I started watching Doctor Who in 2006 when it was recommended to me by a friend. The show was fun, epic, silly, and heartbreaking. A Time Lord traveling through space and time with a human companion on life threatening adventures makes for great television. I could not believe I had never seen the series in its previous incarnations. I grew up in a household with a parent who devoured science fiction books, television, and movies. We watched Star Trek (Next Generation, Deep Space 9, andVoyager), X-Files, Red Dwarf, and almost anything else with a hint of science fiction. Being a sci-fi fan, I wondered how I could have missed such an amazing show.
Thankfully, the library has some wonderful books about the series to help explaining the fandom from critical essays to works about its relevance in popular culture. Even if you have no clue what TARDIS1 means, or why a plunger wielding robot can be scary, these books are wonderful assets to help understand the great love people have for Doctor Who as it nears its 50th anniversary in 2013.
If Doctor Who is not your thing, but science fiction is, the library has many other titles to whet your appetite:
Who is your favorite Doctor or science fiction series?
1. Time and Relative Dimension in Space
By Marcia Lee
Some tips on preparing & studying for exams:
- Be an ACTIVE learner, not a passive one! This means the more you manipulate, write down & re-write down key ideas while you are studying, the more likely you will be to remember them.
- Begin by reading through your notes a couple of times, while highlighting vocabulary, topics & subtopics.
- Remember to work from concept to detail, not the other way around. This may mean you will need to outline your notes initially & break things down a bit.
- Make charts, diagrams and graphs.
- Make lists.
- Use flash cards – these are always helpful with concepts & vocabulary words.
- Do not wait until the night before to begin studying!
On exam day:
- Prepare a few notes the night before, so you can glance at key concepts you want to be refreshed of before the exam – Do not try to “cram” a whole lot into your brain right before; it won’t work.
- Get a good night’s sleep.
- Remember to bring necessary writing utensils & materials to the test.
If you need help studying or need a place to study remember we have extended EXAM CRAM hours, until midnight on December 11th, 12th & 13th! Come on over to the library to get free snacks & tutoring help!
By Janelle Yahne
Library Circulation Associate
This year, December 7th marks the 70th anniversary of the attack on Pearl Harbor which sent the United States into World War II. Check out the references in both links for great information! There are so many excellent resources about the attack ranging from military and social history to Hollywood movies that I am only able to list a select few:

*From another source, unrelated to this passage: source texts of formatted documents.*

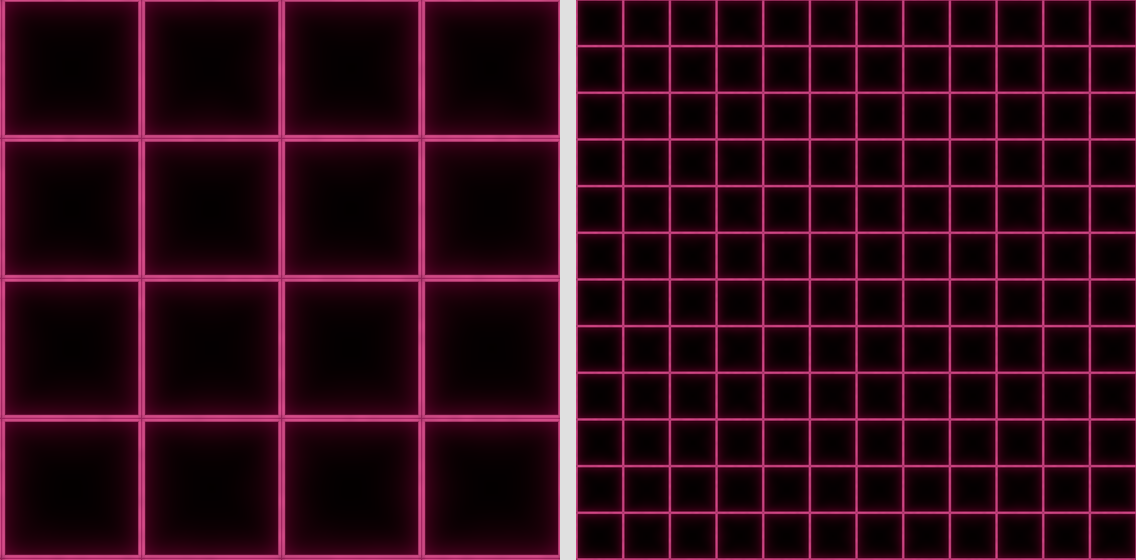
Left: one tile. Right: repeated 3 by 3.
This pattern is drawn by a Shadertoy shader. Its source:

```glsl
// Glowing pink neon grid, four by four dark square panels with soft inner light.

float hash(vec2 p) {
    vec3 q = fract(vec3(p.xyx) * 0.1031);
    q += dot(q, q.yzx + 33.33);
    return fract((q.x + q.y) * q.z);
}

// Value noise that wraps after a whole number of lattice cells.
float wrapNoise(vec2 p, float period) {
    vec2 i = floor(p);
    vec2 f = fract(p);
    f = f * f * (3.0 - 2.0 * f);
    float a = hash(mod(i, period));
    float b = hash(mod(i + vec2(1.0, 0.0), period));
    float c = hash(mod(i + vec2(0.0, 1.0), period));
    float d = hash(mod(i + vec2(1.0, 1.0), period));
    return mix(mix(a, b, f.x), mix(c, d, f.x), f.y);
}

void mainImage(out vec4 fragColor, in vec2 fragCoord) {
    vec2 uv = fragCoord / iResolution.xy;
    float pixel = 1.0 / min(iResolution.x, iResolution.y);

    // Position from the panel centre; panels are a quarter of the canvas wide.
    vec2 fromCentre = abs(fract((uv - 0.003) * 4.0) - 0.5) * 0.25;
    vec2 toLine = 0.125 - fromCentre;
    float lineDist = min(toLine.x, toLine.y);

    // Light inside each panel fades along a rounded square.
    vec2 q = pow(fromCentre / 0.125, vec2(8.0));
    float glowDist = max(0.125 * (1.0 - pow(q.x + q.y, 0.125)), 0.0);
    float blotch = wrapNoise(uv * 16.0, 16.0) - 0.5;
    glowDist *= 1.0 + 0.25 * blotch;
    vec3 color = vec3(0.30, 0.0, 0.14) * exp(-glowDist / vec3(0.030, 0.030, 0.023));
    color += vec3(0.008, 0.0, 0.001);

    // Bright tube: two rails with a thin, duller groove between them.
    float soft = max(0.0016, 0.75 * pixel);
    float tube = 1.0 - smoothstep(0.0061 - soft, 0.0061 + soft, lineDist);
    float groove = 1.0 - smoothstep(0.0004, 0.0004 + soft, lineDist);
    vec3 tubeColor = mix(vec3(0.81, 0.29, 0.52), vec3(0.65, 0.15, 0.39), groove);

    // Slight unevenness along the tubes, and a dimmer joint at the crossings.
    tubeColor *= 0.96 + 0.08 * wrapNoise(uv * 48.0, 48.0);
    float joint = 1.0 - smoothstep(0.004, 0.008, max(toLine.x, toLine.y));
    tubeColor *= 1.0 - 0.08 * joint;

    fragColor = vec4(mix(color, tubeColor, tube), 1.0);
}
```
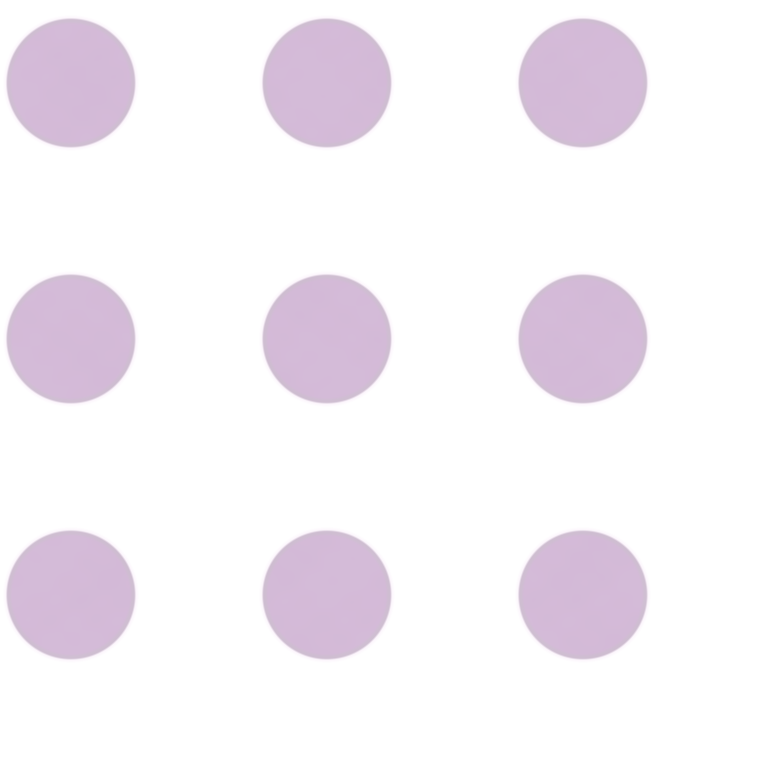
Reproduce this pattern procedurally as a Shadertoy shader.

```glsl
// Lilac polka dots on white: a 3 by 3 grid of discs, each a circle distance
// function in a repeated cell, with a greyer rim, a faint pink halo and
// a slight mottle made of layered sines that wrap around the canvas.

const float REPEATS = 3.0;                       // dots across and down
const vec2  DOT_CENTER = vec2(0.277, 0.676);     // within a cell, from lower left
const float DOT_RADIUS = 0.251;                  // in cell widths
const float EDGE_SOFTNESS = 0.005;               // half width of the edge blend
const float RIM_WIDTH = 0.024;
const float HALO_WIDTH = 0.018;
const float HALO_STRENGTH = 0.3;
const float MOTTLE_STRENGTH = 0.005;

const vec3 PAPER = vec3(1.0);
const vec3 LILAC = vec3(0.83, 0.73, 0.845);
const vec3 RIM   = vec3(0.81, 0.745, 0.82);
const vec3 HALO  = vec3(0.96, 0.87, 0.96);

const float TAU = 6.2831853;

// Signed distance to the nearest dot, in cell widths
float dotDistance(vec2 uv) {
    vec2 cell = fract(uv * REPEATS - DOT_CENTER + 0.5) - 0.5;
    return length(cell) - DOT_RADIUS;
}

// Smooth variation; whole-number frequencies keep it seamless
float mottle(vec2 uv) {
    vec2 p = TAU * uv;
    float broad = sin(5.0 * p.x + 2.0 * sin(2.0 * p.y)) * sin(4.0 * p.y + 1.3);
    float fine = sin(17.0 * p.x + sin(7.0 * p.y)) * sin(19.0 * p.y + 0.7);
    return 0.65 * broad + 0.35 * fine;
}

void mainImage(out vec4 fragColor, in vec2 fragCoord) {
    vec2 uv = fragCoord / iResolution.xy;
    float d = dotDistance(uv);
    float pixel = REPEATS / min(iResolution.x, iResolution.y);
    float soft = max(EDGE_SOFTNESS, 0.75 * pixel);

    // Faint fringe on the paper
    float halo = HALO_STRENGTH * (1.0 - smoothstep(0.0, HALO_WIDTH, d));
    vec3 ground = mix(PAPER, HALO, halo);

    // Flat disc with a greyer rim and a little unevenness
    float rim = smoothstep(-RIM_WIDTH, -0.3 * RIM_WIDTH, d);
    vec3 ink = mix(LILAC, RIM, rim);
    ink += MOTTLE_STRENGTH * mottle(uv) * vec3(0.6, 1.0, 0.8);

    float coverage = 1.0 - smoothstep(-soft, soft, d);
    fragColor = vec4(mix(ground, ink, coverage), 1.0);
}
```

We do not have these movies, but Tora! Tora! Tora!, From Here To Eternity, and Pearl Harbor are Hollywood depictions of the attack. The movies can be requested through MeLCat clicking on the links above or via InterLibrary Loan.
In addition, there is The National Archives‘ Prologue magazine, which has an amazing piece from 2001 about the development of the famous Franklin Roosevelt speech.
On campus, the library has the following materials available about Pearl Harbor and World War II:
- A Date Which Will Live: Pearl Harbor in American Memory, written in 2003 about the changing interpretations of the Pearl Harbor attack in history.
- Attack on Pearl Harbor, a video, created by the BBC in 2009, can be streamed through our website.
- Moving Images: Photography and the Japanese-American Incarceration, written 2009, is a photographic history of the concentration camps for Japanese-American during the war.
- Pearl Harbor, created by A&E in 2004, discusses the technology of the attack used by the Japanese and Americans.
- Reflections of Pearl Harbor: An Oral History of December 7th, 1941 is book from 2005 giving the personal perspective of the attack.
- The Road to Pearl Harbor: The Coming of the War Between the United States and Japan, was written in 1950 and has a perspective that is difficult to comprehend seventy years later.
We hope everyone is having a wonderful end to the semester and are looking forward to the break! Here are the holiday hours for the library from exams until winter semester!
December 17 and 18 (weekend after exams): Closed
December 19 – 22: Open 8AM – 5PM
December 23 – January 2: Closed
January 3 – 6: Open 8AM – 5PM
January 7 and 8: open normal weekend hours